▶ **TASK DETAILS**
How many of the lines below contain "section"? Reply with only that figure.

Rendered images with source text

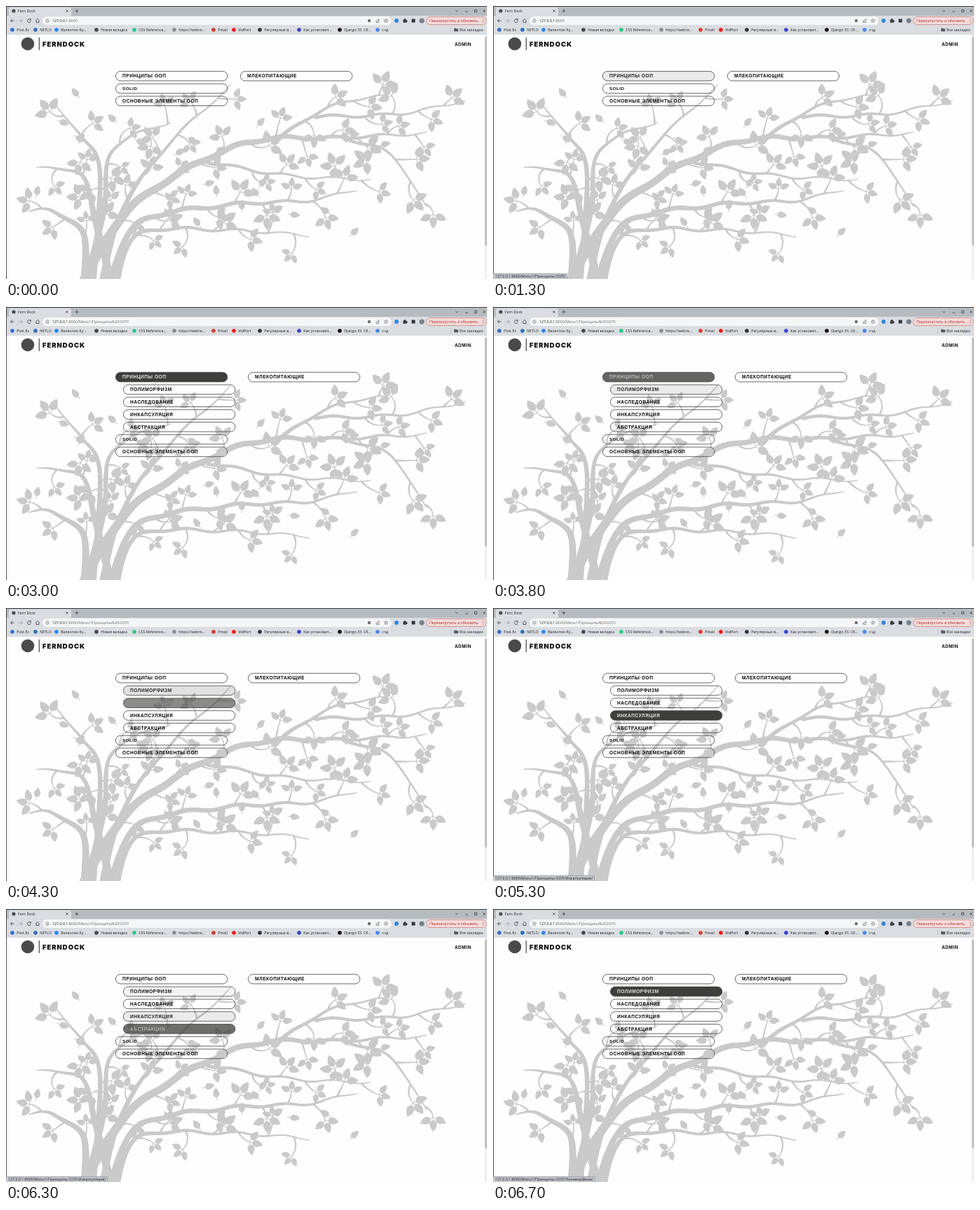
Recreate the animation shown at these times as an HTML page with a canvas. Size 686 px wide and 390 px high, loop 8000 ms.

```html
<!DOCTYPE html>
<html lang="ru">
<head>
<meta charset="utf-8">
<title>Fern Dock</title>
<style>
  html, body { margin: 0; width: 100%; height: 100%; overflow: hidden; background: #fefefe; }
  canvas, svg { position: absolute; left: 0; top: 0; }
  text, #status { font: 5.3px "Open Sans", sans-serif; white-space: pre; }
  .item text { font: bold 6.6px "Liberation Sans", sans-serif; letter-spacing: .52px; }
  .brand { font: 900 9.5px Inter, sans-serif; letter-spacing: .95px; }
  .admin { font: bold 6.2px Inter, sans-serif; letter-spacing: .45px; }
  #status { position: absolute; left: 0; bottom: 0; height: 7px; line-height: 7px; padding: 0 2px 0 3px;
    background: #c3c6ca; color: #17191c; border-top: .5px solid #a0a3a7; border-right: .5px solid #a0a3a7; }
</style>
</head>
<body>
<canvas id="tree" width="686" height="390"></canvas>
<svg id="stage" width="686" height="390"></svg>
<div id="status"></div>
<script>
const stage = document.getElementById('stage');
const statusBar = document.getElementById('status');

function add(parent, tag, attrs, content) {
  const node = document.createElementNS('http://www.w3.org/2000/svg', tag);
  for (const key in attrs) node.setAttribute(key, attrs[key]);
  if (content) node.textContent = content;
  return parent.appendChild(node);
}
const box = (x, y, width, height, fill, rx = 0, more = {}) =>
  add(stage, 'rect', { x, y, width, height, fill, rx, ...more });
const dot = (cx, cy, r, fill) => add(stage, 'circle', { cx, cy, r, fill });
const label = (x, y, content, fill = '#1d2023', more = {}) => add(stage, 'text', { x, y, fill, ...more }, content);
const icon = (x, y, d, stroke = '#383c40', width = .8, fill = 'none') =>
  add(stage, 'path', { d, fill, stroke, 'stroke-width': width, transform: `translate(${x} ${y})` });

// Background tree: limbs through a few key points, with random twigs and leaves
const ctx = document.getElementById('tree').getContext('2d');
ctx.strokeStyle = ctx.fillStyle = '#cacaca';
ctx.lineCap = 'round';
ctx.filter = 'blur(.6px)';

let seed = 11;
const random = (min, max) => {
  seed = seed * 16807 % 2147483647;
  return min + (max - min) * seed / 2147483647;
};

function segment(x0, y0, x1, y1, width) {
  ctx.lineWidth = width;
  ctx.beginPath();
  ctx.moveTo(x0, y0);
  ctx.lineTo(x1, y1);
  ctx.stroke();
}

function leaf(x, y, angle, size) {
  ctx.save();
  ctx.translate(x, y);
  ctx.rotate(angle);
  segment(0, 0, size * .3, 0, 1);
  ctx.translate(size * .25, 0);
  ctx.beginPath();
  ctx.moveTo(0, 0);
  ctx.bezierCurveTo(size * .1, -size * .5, size * .65, -size * .4, size, 0);
  ctx.bezierCurveTo(size * .65, size * .3, size * .15, size * .5, 0, 0);
  ctx.fill();
  ctx.restore();
}

function sprig(x, y, angle) {
  const size = random(12, 18);
  for (const spread of [-1.15, 0, 1.15]) leaf(x, y, angle + spread, size);
}

function twig(x, y, angle) {
  const length = random(14, 30), curl = random(-.12, .12);
  for (let s = 0; s < length; s += 2) {
    const nx = x + 2 * Math.cos(angle), ny = y + 2 * Math.sin(angle);
    segment(x, y, nx, ny, 2.6 - 1.4 * s / length);
    [x, y] = [nx, ny];
    angle += curl;
  }
  sprig(x, y, angle);
}

function spline(a, b, c, d, u) {
  return b + u / 2 * (c - a + u * (2 * a - 5 * b + 4 * c - d + u * (3 * (b - c) + d - a)));
}

function limb(width, ...points) {
  const last = points.length - 1, steps = last * 24;
  const at = i => points[Math.max(0, Math.min(last, i))];
  let [x, y] = points[0], walked = 0, side = 1;
  for (let s = 1; s <= steps; s++) {
    const i = Math.min(last - 1, Math.floor(s / 24)), u = s / 24 - i;
    let [nx, ny] = [0, 1].map(k => spline(at(i - 1)[k], at(i)[k], at(i + 1)[k], at(i + 2)[k], u));
    ny += 2 * Math.sin(nx / 11);
    segment(x, y, nx, ny, width + (1.3 - width) * s / steps);
    walked += Math.hypot(nx - x, ny - y);
    if (walked > 36 && s > steps * .3 && ny < 350 && ny > 120) {
      twig(nx, ny, Math.atan2(ny - y, nx - x) + side * random(.6, 1.2));
      walked = 0;
      side = -side;
    }
    [x, y] = [nx, ny];
  }
}

limb(12, [112, 400], [110, 325], [68, 294], [33, 293]);
limb(13, [152, 400], [128, 310], [106, 240], [44, 232]);
limb(11, [114, 400], [140, 290], [152, 205], [235, 165]);
limb(9, [124, 400], [134, 240], [110, 190], [70, 140]);
limb(15, [108, 400], [180, 286], [335, 198], [480, 188], [600, 182]);
limb(10, [136, 400], [162, 300], [225, 205], [320, 114]);
limb(10, [146, 400], [190, 310], [320, 284], [430, 278], [500, 262]);
limb(8, [156, 400], [190, 326], [310, 320], [432, 328]);
limb(6, [390, 190], [430, 160], [490, 135], [546, 128]);
limb(5, [440, 158], [560, 154], [655, 135]);
limb(5, [480, 188], [550, 214], [600, 288]);
limb(5, [285, 222], [400, 242], [520, 248]);

for (let i = 0; i < 26; i++) {
  const x = random(35, 560);
  leaf(x, random(90, 280) + x / 6, random(-2.6, .6), 14);
}

// Browser window
box(0, 0, 686, 14, '#b6bbc0');
box(0, 14, 686, 27, '#dadde1');
box(4, 2, 89, 13, '#dadde1', 2.5);
dot(11, 7, 2.6, '#4a4e52');
label(17, 9, 'Fern Dock');
const cross = 'M-1.6-1.6L1.6 1.6M1.6-1.6L-1.6 1.6';
icon(87, 7, cross);
icon(101, 7, 'M-2.3 0H2.3M0-2.3V2.3');
icon(643, 7, 'M-1.8-.9L0 .9L1.8-.9');
icon(657, 8, 'M-1.8 0H1.8');
icon(670, 7, 'M-1.6-1.6H1.6V1.6H-1.6Z');
icon(682, 7, cross);

icon(9, 21, 'M2.6 0H-2.4M0-2.4L-2.4 0L0 2.4');
icon(21, 21, 'M-2.6 0H2.4M0-2.4L2.4 0L0 2.4', '#9a9ea3');
icon(33, 21, 'M2-1.5A2.5 2.5 0 1 0 2.5 .6M2.4-2.8V-1H.6');
icon(45, 21, 'M-2.8 0L0-2.6L2.8 0M-2 0V2.5H2V0');
box(52, 15, 498, 12, '#f5f6f7', 6);
icon(59, 21, 'M-2.3 0A2.3 2.3 0 1 1 2.3 0A2.3 2.3 0 1 1-2.3 0M0-.3V1.3M0-1.4V-.9', '#55595e', .6);
const url = label(66, 23, '127.0.0.1');
const urlTail = add(url, 'tspan', { fill: '#686c71' });
dot(518, 21, 2.2, '#6a6e73');
icon(530, 21, 'M-2-.4V2.3H2V.6M-.8 .8Q-.6-1.3 2-1.4M.8-2.7L2.2-1.4L.8-.1', '#55595e', .7);
icon(542, 21, 'M0-2.8L.8-.9L2.8-.8L1.2 .5L1.7 2.4L0 1.3L-1.7 2.4L-1.2 .5L-2.8-.8L-.8-.9Z', '#55595e', .6);
dot(557, 21, 2.9, '#2f83e0');
icon(569, 21, 'M-2.3-1.4H-.8A.9 .9 0 1 1 .8-1.4H2V0A.9 .9 0 1 1 2 1.4V2.6H-2.3Z', '#383c40', .5, '#383c40');
box(578.5, 18.5, 5, 5, '#30343a');
dot(593, 21, 3.6, '#74818c');
box(599.5, 15.5, 85.5, 11, '#f3dcdc', 5.5, { stroke: '#c9605c', 'stroke-width': .6 });
label(604, 23, 'Перезапустить и обновить', '#b3261e');
for (const y of [19, 21, 23]) dot(680.5, y, .55, '#b3261e');

const bookmarks = [
  [9, '#2f6fd0', 'Post.Ex'], [42, '#2b6db3', 'NETLO'], [72, '#2787f5', 'Валентин Ку...'],
  [129, '#44484d', 'Новая вкладка'], [183, '#22c98a', 'CSS Reference...'], [240, '#8a8e93', 'https://webre...'],
  [296, '#d93a2f', 'Pmail'], [325, '#f01818', 'VidPort'], [362, '#2e3236', 'Регулярные в...'],
  [418, '#3b3fd0', 'Как установит...'], [476, '#111', 'Django 33. Сб...'], [530, '#4a86e8', 'счд']
];
for (const [x, color, name] of bookmarks) {
  dot(x, 34, 2.8, color);
  label(x + 6.2, 36, name);
}
box(634, 30, .6, 8, '#aeb2b7');
icon(642, 34, 'M-2.6-2H-.6L0-1.2H2.6V2H-2.6Z', '#55595e', .7, '#55595e');
label(647, 36, 'Все закладки');
box(0, 0, 686, .8, '#22252a');
box(0, 0, .8, 390, '#22252a');
box(682.5, 41, 3.5, 349, '#f0f0f0');
box(683, 44, 3, 298, '#c1c1c1');

// Page header
dot(31, 54, 9.3, '#4a4a4a');
box(46.8, 45, 1, 18, '#222');
label(52, 57.5, 'FERNDOCK', '#111', { class: 'brand' });
label(640, 56.8, 'ADMIN', '#111', { class: 'admin' });

// Menus: visits are the [enter, leave] times of the pointer
const home = add(stage, 'g', {}), section = add(stage, 'g', {});
const items = [];

function item(page, x, row, name, ...visits) {
  const y = 93.3 + row * 17.8;
  const group = add(page, 'g', { class: 'item' });
  const pill = add(group, 'rect', { x: x + .4, y, width: 159.4, height: 13.6, rx: 6.8, stroke: '#444', 'stroke-width': .8 });
  const text = add(group, 'text', { x: x + 10, y: y + 9 }, name);
  if (name === 'SOLID') text.style.fontSize = '6.2px';
  items.push({ pill, text, visits });
}

const OPEN = 2600, FADE = 400, LOOP = 8000;

item(home, 156, 0, 'ПРИНЦИПЫ ООП', [1260, OPEN]);
item(home, 156, 1, 'SOLID');
item(home, 156, 2, 'ОСНОВНЫЕ ЭЛЕМЕНТЫ ООП');
item(home, 334, 0, 'МЛЕКОПИТАЮЩИЕ');

item(section, 156, 0, 'ПРИНЦИПЫ ООП', [OPEN, 3720]);
item(section, 167, 1, 'ПОЛИМОРФИЗМ', [3760, 4060], [6280, LOOP]);
item(section, 167, 2, 'НАСЛЕДОВАНИЕ', [4060, 4590]);
item(section, 167, 3, 'ИНКАПСУЛЯЦИЯ', [4590, 5940]);
item(section, 167, 4, 'АБСТРАКЦИЯ', [5860, 6230]);
item(section, 156, 5, 'SOLID');
item(section, 156, 6, 'ОСНОВНЫЕ ЭЛЕМЕНТЫ ООП');
item(section, 345, 0, 'МЛЕКОПИТАЮЩИЕ');

// Linear fade in while the pointer stays, linear fade out after it leaves
function hoverAmount(visits, t) {
  const amounts = visits.map(([enter, leave]) =>
    Math.min(1, (Math.min(t, leave) - enter) / FADE) - Math.max(0, t - leave) / FADE);
  return Math.max(0, ...amounts);
}

function statusPath(t) {
  if (t < 1300 || (t >= OPEN && t < 4600)) return '';
  const child = t < OPEN ? '' : t < 5300 ? 'Наследование/' : t < 6600 ? 'Инкапсуляция/' : 'Полиморфизм/';
  return '127.0.0.1:8000/Menu1/Принципы ООП/' + child;
}

function render(now) {
  const t = Math.floor(now % LOOP / 100) * 100;
  const opened = t >= OPEN;
  home.style.display = opened ? 'none' : '';
  section.style.display = opened ? '' : 'none';
  urlTail.textContent = opened ? ':8000/Menu1/Принципы%20ООП/' : ':8000';
  for (const { pill, text, visits } of items) {
    const k = hoverAmount(visits, t), tone = Math.round(10 + 220 * k);
    pill.setAttribute('fill', `rgba(62,62,60,${k})`);
    text.setAttribute('fill', `rgb(${tone},${tone},${tone})`);
  }
  const path = statusPath(t);
  statusBar.textContent = path;
  statusBar.style.display = path ? '' : 'none';
  requestAnimationFrame(render);
}
requestAnimationFrame(render);
</script>
</body>
</html>
```
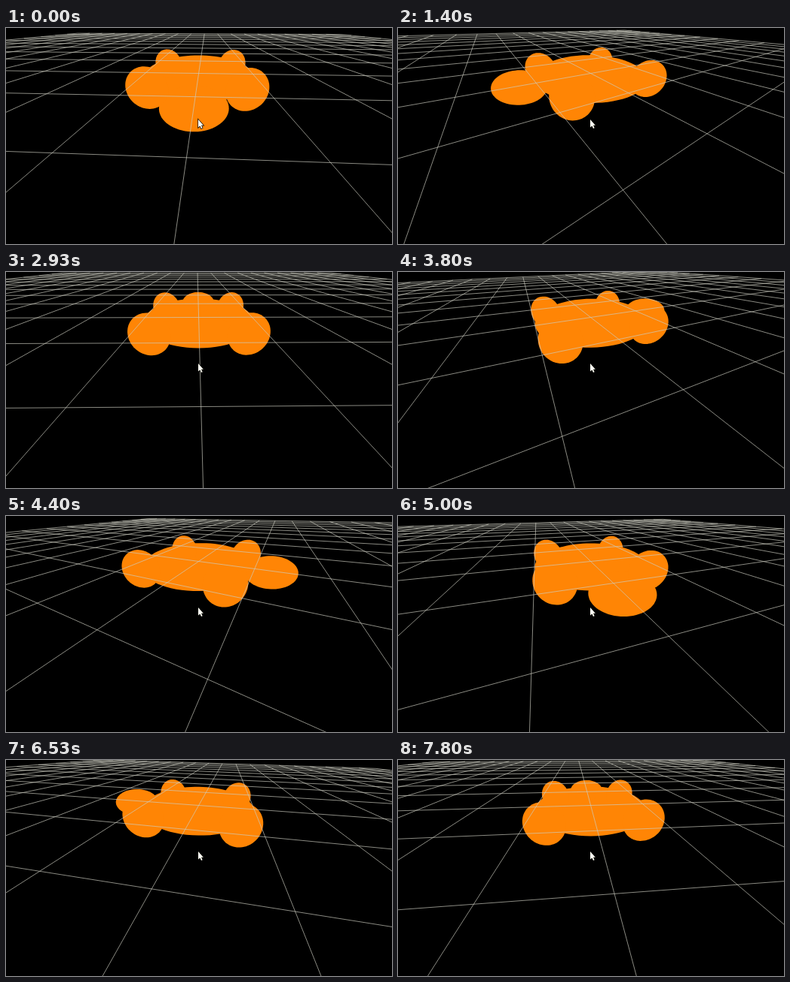
These frames come from a looping animation (512 by 288 pixels, 7870 ms). An HTML page with a canvas:

```html
<!DOCTYPE html>
<html lang="en">
<head>
<meta charset="utf-8">
<title>Turtle on a grid</title>
<style>
  html, body { margin: 0; width: 100%; height: 100%; overflow: hidden; background: #000; }
  canvas { display: block; width: 512px; height: 288px; }
</style>
</head>
<body>
<canvas id="stage" width="512" height="288"></canvas>
<script>
const ctx = document.getElementById('stage').getContext('2d');

const LOOP = 7870, STEP = 200 / 3, LAST = 117;
const FOCAL = 171.7, CX = 255.6, CY = 144, NEAR = 0.05;
const HEIGHT = 0.771, RADIUS = 2.575;  // camera orbit, in grid cells
const PITCH = 42.6 * Math.PI / 180;
const COS_P = Math.cos(PITCH), SIN_P = Math.sin(PITCH);
const TILT = 0.0145;                   // ground leans slightly against the orbit
const CELLS = 10;

// Ellipsoids: centre and radii as [side, up, forward]
const LEG = 0.293, REACH = 0.72, BASE = -0.02;
const turtle = [
  { at: [0, BASE, 0], size: [1, 0.26, 1] },
  { at: [0, BASE, 1.23], size: [0.4, 0.21, 0.38] }
];
for (const side of [-REACH, REACH]) {
  for (const front of [-REACH, REACH]) {
    turtle.push({ at: [side, BASE, front], size: [LEG, LEG, LEG] });
  }
}

// The orbit speeds up, runs evenly, then slows down.
function orbitAngle(s) {
  const speed = 78.9, ramp = 1.38, brake = 5.866;
  let deg = 2.5 + (s < ramp ? speed * s * s / (2 * ramp) : speed * (s - ramp / 2));
  if (s > brake) deg -= 7.64 * (s - brake) ** 2;
  return deg * Math.PI / 180;
}

function makeCamera(angle) {
  const c = Math.cos(angle), s = Math.sin(angle);
  return {
    eye: [RADIUS * s, HEIGHT - TILT * RADIUS * c, RADIUS * c + TILT * HEIGHT],
    view([side, up, fwd]) {
      const f = fwd - TILT * up;
      const drop = HEIGHT - up - TILT * fwd;
      const dist = RADIUS - side * s - f * c;
      return [side * c - f * s, drop * COS_P - dist * SIN_P, dist * COS_P + drop * SIN_P];
    }
  };
}

const toScreen = ([x, y, z]) => [CX + FOCAL * x / z, CY + FOCAL * y / z];

const dot = (a, b) => a[0] * b[0] + a[1] * b[1] + a[2] * b[2];
const cross = (a, b) => [
  a[1] * b[2] - a[2] * b[1],
  a[2] * b[0] - a[0] * b[2],
  a[0] * b[1] - a[1] * b[0]
];
const unit = v => {
  const n = Math.sqrt(dot(v, v));
  return v.map(k => k / n);
};

// Silhouette: the circle of tangent points once the ellipsoid is scaled to a unit sphere
function drawEllipsoid(cam, { at, size }) {
  const e = cam.eye.map((k, i) => (k - at[i]) / size[i]);
  const d2 = dot(e, e);
  const u = unit(cross(e, [0, 1, 0]));
  const w = unit(cross(e, u));
  const r = Math.sqrt(1 - 1 / d2);
  ctx.beginPath();
  for (let n = 0; n < 72; n++) {
    const a = n / 72 * 2 * Math.PI;
    const p = e.map((k, i) =>
      at[i] + size[i] * (k / d2 + r * (u[i] * Math.cos(a) + w[i] * Math.sin(a))));
    ctx.lineTo(...toScreen(cam.view(p)));
  }
  ctx.fill();
}

function drawLine(cam, from, to) {
  let a = cam.view(from), b = cam.view(to);
  if (a[2] > b[2]) [a, b] = [b, a];
  if (b[2] < NEAR) return;
  if (a[2] < NEAR) {
    const k = (NEAR - a[2]) / (b[2] - a[2]);
    a = a.map((v, i) => v + (b[i] - v) * k);
  }
  ctx.beginPath();
  ctx.moveTo(...toScreen(a));
  ctx.lineTo(...toScreen(b));
  ctx.stroke();
}

function drawGrid(cam) {
  ctx.strokeStyle = 'rgba(204, 204, 192, 0.68)';
  ctx.lineWidth = 1;
  for (let i = -CELLS; i <= CELLS; i++) {
    drawLine(cam, [i, 0, -CELLS], [i, 0, CELLS]);
    drawLine(cam, [-CELLS, 0, i], [CELLS, 0, i]);
  }
}

const pointer = new Path2D(
  'M255 122 V132.6 L257.3 130.4 L259 134 L260.6 133.2 L259 129.8 H261.8 Z');

function drawPointer() {
  ctx.strokeStyle = '#000';
  ctx.lineWidth = 1.4;
  ctx.stroke(pointer);
  ctx.fillStyle = '#fffff4';
  ctx.fill(pointer);
}

function render() {
  const t = performance.now() % LOOP;
  const step = Math.min(LAST, Math.floor((t + 3.4) / STEP));
  const cam = makeCamera(orbitAngle(step * STEP / 1000));
  ctx.fillStyle = '#000';
  ctx.fillRect(0, 0, 512, 288);
  ctx.fillStyle = '#ff8505';
  for (const part of turtle) drawEllipsoid(cam, part);
  drawGrid(cam);
  drawPointer();
  requestAnimationFrame(render);
}
render();
</script>
</body>
</html>
```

▶ **OUTPUT BELOW**
10